The very last item on the page is good, but it isn’t quite enough.
Why is the Hepatitis B vaccine recommended for all babies?
Hepatitis B vaccine is recommended for all babies so that they will be protected from a serious but preventable disease. Babies and young children are at much greater risk for developing a chronic infection if infected, but the vaccine can prevent this.
I agree…but I can understand why parents might say “Sure, that’s fine, but why on the first day? Why not wait until when all the other vaccines are given? And I’m sure I don’t have it, so why does my baby need it?”
I started doing what parents do…I googled. Wikipedia didn’t explain the early administration. Neither did the vaccine information page from the Hepatitis B Foundation.
The Medline Plus article on the vaccine (from the National Library of Medicine) had an okay sentence:
If the baby’s mother carries the hepatitis B virus, the baby receives the first vaccine shortly after birth.
Fine, we’ve established that.

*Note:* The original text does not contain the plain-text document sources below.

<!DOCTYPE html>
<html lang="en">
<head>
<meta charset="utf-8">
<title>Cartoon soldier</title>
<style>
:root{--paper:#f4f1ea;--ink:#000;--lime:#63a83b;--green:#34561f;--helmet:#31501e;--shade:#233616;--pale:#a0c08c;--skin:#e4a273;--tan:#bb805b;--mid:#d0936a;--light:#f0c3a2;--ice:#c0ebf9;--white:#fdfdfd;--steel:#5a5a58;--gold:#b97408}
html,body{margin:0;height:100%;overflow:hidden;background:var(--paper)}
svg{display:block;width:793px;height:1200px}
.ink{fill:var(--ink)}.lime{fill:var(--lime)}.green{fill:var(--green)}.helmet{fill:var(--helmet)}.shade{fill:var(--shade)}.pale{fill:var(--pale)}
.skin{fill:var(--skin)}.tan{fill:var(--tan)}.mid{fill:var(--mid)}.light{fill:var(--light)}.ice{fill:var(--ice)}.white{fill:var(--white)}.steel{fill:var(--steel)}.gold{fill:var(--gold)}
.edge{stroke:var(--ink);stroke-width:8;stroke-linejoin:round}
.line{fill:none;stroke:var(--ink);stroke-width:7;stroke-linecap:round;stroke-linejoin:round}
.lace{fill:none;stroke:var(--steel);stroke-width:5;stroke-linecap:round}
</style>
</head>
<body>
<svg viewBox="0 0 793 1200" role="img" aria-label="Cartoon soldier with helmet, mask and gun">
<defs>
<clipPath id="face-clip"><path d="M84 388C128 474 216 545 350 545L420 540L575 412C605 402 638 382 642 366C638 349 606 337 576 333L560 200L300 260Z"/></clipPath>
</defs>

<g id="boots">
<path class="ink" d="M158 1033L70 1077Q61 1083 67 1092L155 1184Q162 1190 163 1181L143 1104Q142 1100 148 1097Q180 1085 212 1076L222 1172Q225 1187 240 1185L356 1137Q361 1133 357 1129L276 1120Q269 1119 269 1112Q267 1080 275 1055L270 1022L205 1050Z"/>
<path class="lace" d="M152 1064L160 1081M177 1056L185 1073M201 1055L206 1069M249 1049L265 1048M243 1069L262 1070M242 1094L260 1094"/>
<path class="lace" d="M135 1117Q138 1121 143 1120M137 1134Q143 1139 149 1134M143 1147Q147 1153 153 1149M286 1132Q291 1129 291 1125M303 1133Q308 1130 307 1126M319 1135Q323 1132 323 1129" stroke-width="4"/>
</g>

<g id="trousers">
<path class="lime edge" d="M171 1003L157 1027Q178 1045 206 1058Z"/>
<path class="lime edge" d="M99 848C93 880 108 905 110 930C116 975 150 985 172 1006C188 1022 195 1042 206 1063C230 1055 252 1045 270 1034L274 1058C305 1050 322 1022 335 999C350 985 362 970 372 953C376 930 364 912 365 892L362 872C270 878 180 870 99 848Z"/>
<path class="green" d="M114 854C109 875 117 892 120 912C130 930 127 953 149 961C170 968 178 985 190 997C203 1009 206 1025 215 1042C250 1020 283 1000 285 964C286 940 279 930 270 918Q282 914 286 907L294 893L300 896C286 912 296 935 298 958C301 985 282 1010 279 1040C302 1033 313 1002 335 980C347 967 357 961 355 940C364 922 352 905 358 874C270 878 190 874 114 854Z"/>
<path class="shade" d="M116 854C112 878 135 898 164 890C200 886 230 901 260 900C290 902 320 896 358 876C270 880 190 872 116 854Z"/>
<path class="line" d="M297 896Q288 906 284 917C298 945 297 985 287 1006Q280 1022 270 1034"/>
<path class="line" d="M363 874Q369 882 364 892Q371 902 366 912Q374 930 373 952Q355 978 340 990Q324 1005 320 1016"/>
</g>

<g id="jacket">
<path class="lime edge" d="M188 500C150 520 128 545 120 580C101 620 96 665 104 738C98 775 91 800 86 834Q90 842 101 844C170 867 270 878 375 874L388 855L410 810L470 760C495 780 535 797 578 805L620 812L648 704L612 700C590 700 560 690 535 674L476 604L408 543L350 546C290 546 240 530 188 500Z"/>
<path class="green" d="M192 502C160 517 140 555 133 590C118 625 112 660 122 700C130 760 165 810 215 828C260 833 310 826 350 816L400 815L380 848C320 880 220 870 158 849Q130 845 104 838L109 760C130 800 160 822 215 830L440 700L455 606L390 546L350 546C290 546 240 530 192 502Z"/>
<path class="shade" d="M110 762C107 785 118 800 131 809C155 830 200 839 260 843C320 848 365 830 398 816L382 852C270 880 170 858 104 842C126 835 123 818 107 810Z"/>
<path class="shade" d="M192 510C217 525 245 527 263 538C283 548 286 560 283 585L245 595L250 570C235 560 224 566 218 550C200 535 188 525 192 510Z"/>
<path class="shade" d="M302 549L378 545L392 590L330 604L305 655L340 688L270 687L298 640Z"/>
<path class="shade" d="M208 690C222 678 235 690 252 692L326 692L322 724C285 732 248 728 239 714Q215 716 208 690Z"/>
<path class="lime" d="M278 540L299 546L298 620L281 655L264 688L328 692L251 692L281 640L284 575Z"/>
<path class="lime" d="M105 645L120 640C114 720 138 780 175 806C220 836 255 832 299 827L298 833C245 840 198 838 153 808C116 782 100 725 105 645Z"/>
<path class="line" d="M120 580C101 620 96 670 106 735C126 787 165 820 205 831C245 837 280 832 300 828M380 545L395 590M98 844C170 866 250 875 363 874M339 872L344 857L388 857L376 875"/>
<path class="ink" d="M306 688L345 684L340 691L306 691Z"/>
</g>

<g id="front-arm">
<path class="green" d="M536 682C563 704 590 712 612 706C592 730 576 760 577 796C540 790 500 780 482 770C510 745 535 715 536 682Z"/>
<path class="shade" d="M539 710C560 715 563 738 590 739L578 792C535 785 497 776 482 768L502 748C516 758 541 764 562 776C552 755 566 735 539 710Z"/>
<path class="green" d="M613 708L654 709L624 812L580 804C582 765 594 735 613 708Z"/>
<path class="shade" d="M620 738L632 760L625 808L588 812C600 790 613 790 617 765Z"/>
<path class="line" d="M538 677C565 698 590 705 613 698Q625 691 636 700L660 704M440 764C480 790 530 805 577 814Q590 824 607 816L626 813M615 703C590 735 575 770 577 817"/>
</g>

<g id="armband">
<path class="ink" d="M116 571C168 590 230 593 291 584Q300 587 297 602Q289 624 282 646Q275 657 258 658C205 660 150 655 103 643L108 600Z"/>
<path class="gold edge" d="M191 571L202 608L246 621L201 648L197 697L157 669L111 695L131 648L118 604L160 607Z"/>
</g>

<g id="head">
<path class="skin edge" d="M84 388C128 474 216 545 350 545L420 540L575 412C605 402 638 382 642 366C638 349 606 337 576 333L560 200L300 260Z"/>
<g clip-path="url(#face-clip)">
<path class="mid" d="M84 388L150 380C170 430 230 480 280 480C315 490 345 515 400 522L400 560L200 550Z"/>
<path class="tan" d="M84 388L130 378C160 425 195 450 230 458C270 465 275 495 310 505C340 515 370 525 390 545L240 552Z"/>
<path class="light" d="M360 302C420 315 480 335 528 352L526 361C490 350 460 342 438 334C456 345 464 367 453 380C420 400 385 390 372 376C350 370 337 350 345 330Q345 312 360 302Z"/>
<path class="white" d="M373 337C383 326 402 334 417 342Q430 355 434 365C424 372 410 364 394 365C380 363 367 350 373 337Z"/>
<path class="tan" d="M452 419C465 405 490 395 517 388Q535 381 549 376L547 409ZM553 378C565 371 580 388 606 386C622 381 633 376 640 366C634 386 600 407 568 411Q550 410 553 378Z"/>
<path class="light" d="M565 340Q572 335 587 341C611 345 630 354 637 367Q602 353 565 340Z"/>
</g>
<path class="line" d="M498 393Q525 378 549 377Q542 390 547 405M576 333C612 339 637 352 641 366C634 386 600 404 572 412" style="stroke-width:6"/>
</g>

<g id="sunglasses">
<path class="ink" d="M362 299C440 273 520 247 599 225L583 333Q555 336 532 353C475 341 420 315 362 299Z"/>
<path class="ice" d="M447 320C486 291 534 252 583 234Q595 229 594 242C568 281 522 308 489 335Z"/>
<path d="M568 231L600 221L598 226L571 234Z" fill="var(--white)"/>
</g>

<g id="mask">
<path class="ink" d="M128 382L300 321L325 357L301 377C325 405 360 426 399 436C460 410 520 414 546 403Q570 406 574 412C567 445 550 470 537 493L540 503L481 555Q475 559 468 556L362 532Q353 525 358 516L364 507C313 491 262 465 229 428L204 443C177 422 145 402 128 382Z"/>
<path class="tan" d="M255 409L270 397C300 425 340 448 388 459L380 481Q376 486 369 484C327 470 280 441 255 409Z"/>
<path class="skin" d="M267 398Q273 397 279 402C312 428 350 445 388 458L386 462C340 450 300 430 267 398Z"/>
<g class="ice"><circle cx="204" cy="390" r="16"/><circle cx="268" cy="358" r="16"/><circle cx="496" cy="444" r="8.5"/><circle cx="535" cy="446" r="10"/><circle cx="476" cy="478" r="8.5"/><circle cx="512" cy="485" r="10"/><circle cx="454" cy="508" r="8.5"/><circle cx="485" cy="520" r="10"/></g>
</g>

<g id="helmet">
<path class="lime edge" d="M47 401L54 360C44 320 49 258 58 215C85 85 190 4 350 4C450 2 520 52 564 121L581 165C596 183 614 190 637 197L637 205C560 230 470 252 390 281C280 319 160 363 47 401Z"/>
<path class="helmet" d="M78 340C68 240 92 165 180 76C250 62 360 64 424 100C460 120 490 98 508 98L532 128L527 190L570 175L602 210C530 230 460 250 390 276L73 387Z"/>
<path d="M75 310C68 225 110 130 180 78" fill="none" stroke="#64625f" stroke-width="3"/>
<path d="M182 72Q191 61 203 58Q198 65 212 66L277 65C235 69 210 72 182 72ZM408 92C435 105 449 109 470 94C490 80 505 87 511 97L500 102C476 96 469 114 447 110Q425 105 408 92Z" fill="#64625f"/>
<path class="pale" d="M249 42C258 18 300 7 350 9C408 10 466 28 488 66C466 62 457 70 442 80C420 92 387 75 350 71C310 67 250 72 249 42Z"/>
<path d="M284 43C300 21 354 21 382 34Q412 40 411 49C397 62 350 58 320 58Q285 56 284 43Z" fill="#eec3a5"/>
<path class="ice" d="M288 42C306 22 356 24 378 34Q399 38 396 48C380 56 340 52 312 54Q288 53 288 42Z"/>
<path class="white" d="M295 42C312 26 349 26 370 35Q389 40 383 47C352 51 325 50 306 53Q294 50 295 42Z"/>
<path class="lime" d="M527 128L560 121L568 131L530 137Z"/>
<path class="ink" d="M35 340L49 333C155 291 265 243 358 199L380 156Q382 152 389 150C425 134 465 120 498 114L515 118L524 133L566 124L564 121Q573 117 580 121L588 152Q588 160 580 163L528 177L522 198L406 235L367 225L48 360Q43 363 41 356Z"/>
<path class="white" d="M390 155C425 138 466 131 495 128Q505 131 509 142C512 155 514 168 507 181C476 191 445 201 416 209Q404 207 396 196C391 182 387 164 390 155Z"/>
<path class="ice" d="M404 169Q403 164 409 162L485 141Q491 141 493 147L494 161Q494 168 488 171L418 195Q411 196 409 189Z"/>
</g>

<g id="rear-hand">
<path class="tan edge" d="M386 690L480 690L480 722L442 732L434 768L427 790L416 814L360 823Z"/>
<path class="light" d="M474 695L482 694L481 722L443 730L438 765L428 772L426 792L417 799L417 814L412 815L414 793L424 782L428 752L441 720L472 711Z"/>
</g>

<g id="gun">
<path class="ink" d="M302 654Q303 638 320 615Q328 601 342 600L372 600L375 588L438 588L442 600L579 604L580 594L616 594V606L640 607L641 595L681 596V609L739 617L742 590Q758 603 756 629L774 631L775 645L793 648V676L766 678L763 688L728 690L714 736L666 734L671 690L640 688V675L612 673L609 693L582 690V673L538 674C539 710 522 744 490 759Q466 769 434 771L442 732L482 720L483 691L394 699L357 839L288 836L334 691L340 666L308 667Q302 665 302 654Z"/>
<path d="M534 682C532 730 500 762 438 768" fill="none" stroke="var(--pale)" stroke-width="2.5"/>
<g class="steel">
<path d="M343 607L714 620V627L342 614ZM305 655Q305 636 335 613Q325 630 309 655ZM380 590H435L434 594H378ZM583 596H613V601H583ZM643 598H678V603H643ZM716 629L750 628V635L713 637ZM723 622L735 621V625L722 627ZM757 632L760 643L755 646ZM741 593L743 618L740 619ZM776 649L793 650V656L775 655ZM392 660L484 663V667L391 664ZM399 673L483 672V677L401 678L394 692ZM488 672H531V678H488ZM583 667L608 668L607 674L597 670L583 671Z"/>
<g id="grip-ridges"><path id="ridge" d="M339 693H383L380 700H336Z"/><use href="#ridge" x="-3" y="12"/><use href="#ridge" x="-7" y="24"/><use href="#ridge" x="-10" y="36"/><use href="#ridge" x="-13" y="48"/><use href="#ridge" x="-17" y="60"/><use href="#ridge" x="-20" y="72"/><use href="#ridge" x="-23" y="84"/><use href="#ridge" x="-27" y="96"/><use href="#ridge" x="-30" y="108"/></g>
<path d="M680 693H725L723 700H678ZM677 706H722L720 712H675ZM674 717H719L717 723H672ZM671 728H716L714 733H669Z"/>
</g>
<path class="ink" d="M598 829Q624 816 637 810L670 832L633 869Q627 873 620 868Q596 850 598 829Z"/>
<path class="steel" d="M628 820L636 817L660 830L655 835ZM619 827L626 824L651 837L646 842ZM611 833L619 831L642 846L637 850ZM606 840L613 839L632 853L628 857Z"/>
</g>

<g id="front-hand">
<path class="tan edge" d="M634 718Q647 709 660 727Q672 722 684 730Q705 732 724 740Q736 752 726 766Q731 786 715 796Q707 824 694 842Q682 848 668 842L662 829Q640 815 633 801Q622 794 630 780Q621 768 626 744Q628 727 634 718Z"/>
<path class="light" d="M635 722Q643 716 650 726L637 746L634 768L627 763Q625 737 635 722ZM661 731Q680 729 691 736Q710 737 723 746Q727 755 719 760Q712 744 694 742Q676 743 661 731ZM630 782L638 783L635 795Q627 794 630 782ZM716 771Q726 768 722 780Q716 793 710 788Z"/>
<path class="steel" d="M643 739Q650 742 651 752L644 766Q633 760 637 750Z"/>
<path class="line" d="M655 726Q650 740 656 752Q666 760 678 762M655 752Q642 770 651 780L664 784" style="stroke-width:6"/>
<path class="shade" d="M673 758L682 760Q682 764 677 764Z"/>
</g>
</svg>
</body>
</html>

But what about those parents above who are sure they don’t have it?
I finally delved into the WHO report Introduction of hepatitis B vaccine into childhood immunization services and found mention of child to child transmission in day care centers and schools. That’s a start. But the US is an area with lower rates of HepB. Why newborns? Section 3.1 has probably the best explanation I was able to find in an official document:
The routine vaccination of infants is also a high priority in countries of low endemicity because this is the only strategy that can prevent HBV infections acquired in all age groups (children, adolescents and adults). In these countries the majority of chronic infections are acquired among adolescents and adults but early childhood infections are important in maintaining the burden of chronic infection. Furthermore, many children who are infected have mothers who are NOT infected with HBV. These infections would not be prevented by identifying infants born to HBsAg-positive women and giving them a birth dose of hepatitis B vaccine.

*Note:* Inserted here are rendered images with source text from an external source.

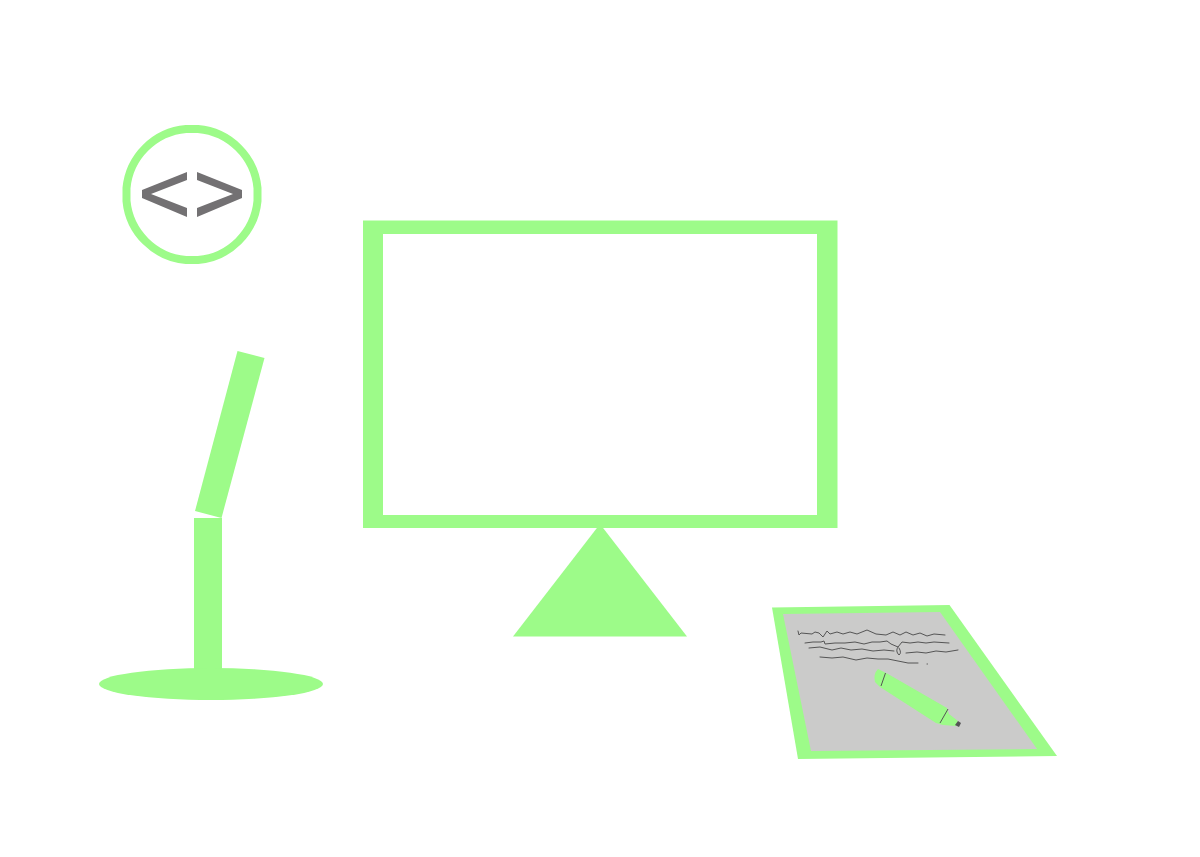
<!DOCTYPE html>
<html lang="en">
<head>
<meta charset="utf-8">
<title>Developer desk</title>
<style>
  :root {
    --green: #9dfb89;
    --paper: #cbcbca;
    --code: #737173;
    --ink: #555;
    --background: #fff;
  }
  html, body { margin: 0; overflow: hidden; background: var(--background); }
  .desk { display: block; width: 1200px; height: 857px; }
  .green { fill: var(--green); }
  .screen { fill: var(--background); }
  .badge-ring { fill: var(--background); stroke: var(--green); stroke-width: 8; }
  .code-bracket { fill: var(--code); }
  .sheet { fill: var(--paper); }
  .handwriting { fill: none; stroke: var(--ink); stroke-width: 1; stroke-linejoin: round; stroke-linecap: round; }
  .marker-seam { stroke: var(--ink); stroke-width: 1; }
  .marker-nib { fill: var(--ink); }
</style>
</head>
<body>
<svg class="desk" viewBox="0 0 1200 857" role="img" aria-label="Desk with a code badge, lamp, monitor and a notepad with a marker">
  <g id="code-badge">
    <path class="badge-ring" d="M186 129H198A65.5 65.5 0 0 1 257.500 188V201A65.500 65.500 0 0 1 198 260H186A65.500 65.500 0 0 1 126.500 201V188A65.500 65.500 0 0 1 186 129Z"/>
    <polygon class="code-bracket" points="187,172 187,180 151,194 187,208 187,217 142,198 142,190"/>
    <polygon class="code-bracket" points="197,172 242,190 242,198 197,217 197,208 233,194 197,180"/>
  </g>

  <g id="lamp" class="green">
    <polygon points="237.500,351 264.500,358 221.500,518 195,511"/>
    <rect x="194" y="518" width="28" height="160"/>
    <ellipse cx="211" cy="684" rx="112" ry="16"/>
  </g>

  <g id="monitor">
    <polygon class="green" points="600,524 687,636.500 513,636.500"/>
    <rect class="green" x="363" y="220.500" width="474.500" height="307.500"/>
    <rect class="screen" x="383" y="234" width="434" height="281"/>
  </g>

  <g id="notepad">
    <polygon class="green" points="772,607.500 949.500,605 1057,756 798,759"/>
    <polygon class="sheet" points="783,614 940,612 1037,749 811,751"/>
    <g class="handwriting">
      <path d="M798 631L799 635L801 633L812 634L815 632L819 633L823 637L827 631L830 634L837 632L843 634L850 632L857 634L867 630L876 634L886 635L893 632L900 635L906 632L913 635L920 633L927 636L934 634L945 635"/>
      <path d="M805 643L813 642L821 642L824 641L825 644L835 643L845 643L855 642L864 644L872 642L880 642L887 641L891 644L898 647L902 642L910 643L918 642L926 643L934 642L949 643"/>
      <path d="M898 647Q895 651 899 655Q902 653 899 648"/>
      <path d="M809 648L820 647L832 650L841 648L851 650L862 649L873 651L884 650L894 651"/>
      <path d="M906 653L917 652L926 653L936 651L946 652L958 650"/>
      <path d="M820 657L832 658L843 657L856 660L867 658L878 659L888 659L898 661L908 663L918 663M927 664H927.500"/>
    </g>
    <g id="marker">
      <path class="green" d="M878 669L886 673L888 674L947 708L949 714L958 721L956 726L943 725L936 723L880 687L875 682Q873 674 878 669Z"/>
      <line class="marker-seam" x1="885.500" y1="673" x2="881" y2="686"/>
      <line class="marker-seam" x1="948" y1="709" x2="940" y2="723"/>
      <polygon class="marker-nib" points="958,721 961,723 959,727 955,725"/>
    </g>
  </g>
</svg>
</body>
</html>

Now we’re cooking! We’ve got to nip it in the bud early.
And then WHO explains that to prevent transmission from the mother, the vaccine must be given within 24 hours.
There is no evidence of protection against perinatal transmission if the first dose of vaccine is given more than seven days after birth.
Too bad the appendix containing the sheet of information for parents doesn’t have any of this on it. ::sigh::
By this point I was getting a bit desperate and I clicked on a BabyCenter page on the Hep B vaccine. And tada!
Hepatitis B is generally considered an adult disease because it’s known to be transmitted through unsafe sex and shared needles. But many who get it, including children, don’t engage in these “high-risk” behaviors. They’re either infected at birth or they contract the disease from close contact during childhood with others who are infected.
Hepatitis B is highly infectious. An estimated 800,000 to 1.4 million people in the United States have the virus, and 20 to 30 percent of them acquired the disease in childhood. Many of them never feel sick and don’t know they have it, but those who become infected as children are more likely to have long-term health problems such as cirrhosis and liver cancer. About 3,000 Americans die from hepatitis B-related illness every year.
Hooray! That’s probably the best explanation I found! Still not perfect, but a lot more useful than many.
Let’s put together what we’ve learned: HepB is highly infectious. Many people who have HepB don’t know it and children can transmit it to each other. Giving the vaccine within the first day a) prevents transmission from the mother and b) prevents the later transmission that is more common in countries like the US. Just because you, the mommy and daddy, don’t have HepB doesn’t mean the kids in daycare or school don’t.
Now, why the heck did I have to hit multiple websites and pull out quotes to synthesize my own (still incomplete) answer to this? It needs to be front and center so that worried parents have an easy-to-find answer to an entirely reasonable question.
(Thanks to Ken of Autism News Beat for putting me on the right track.)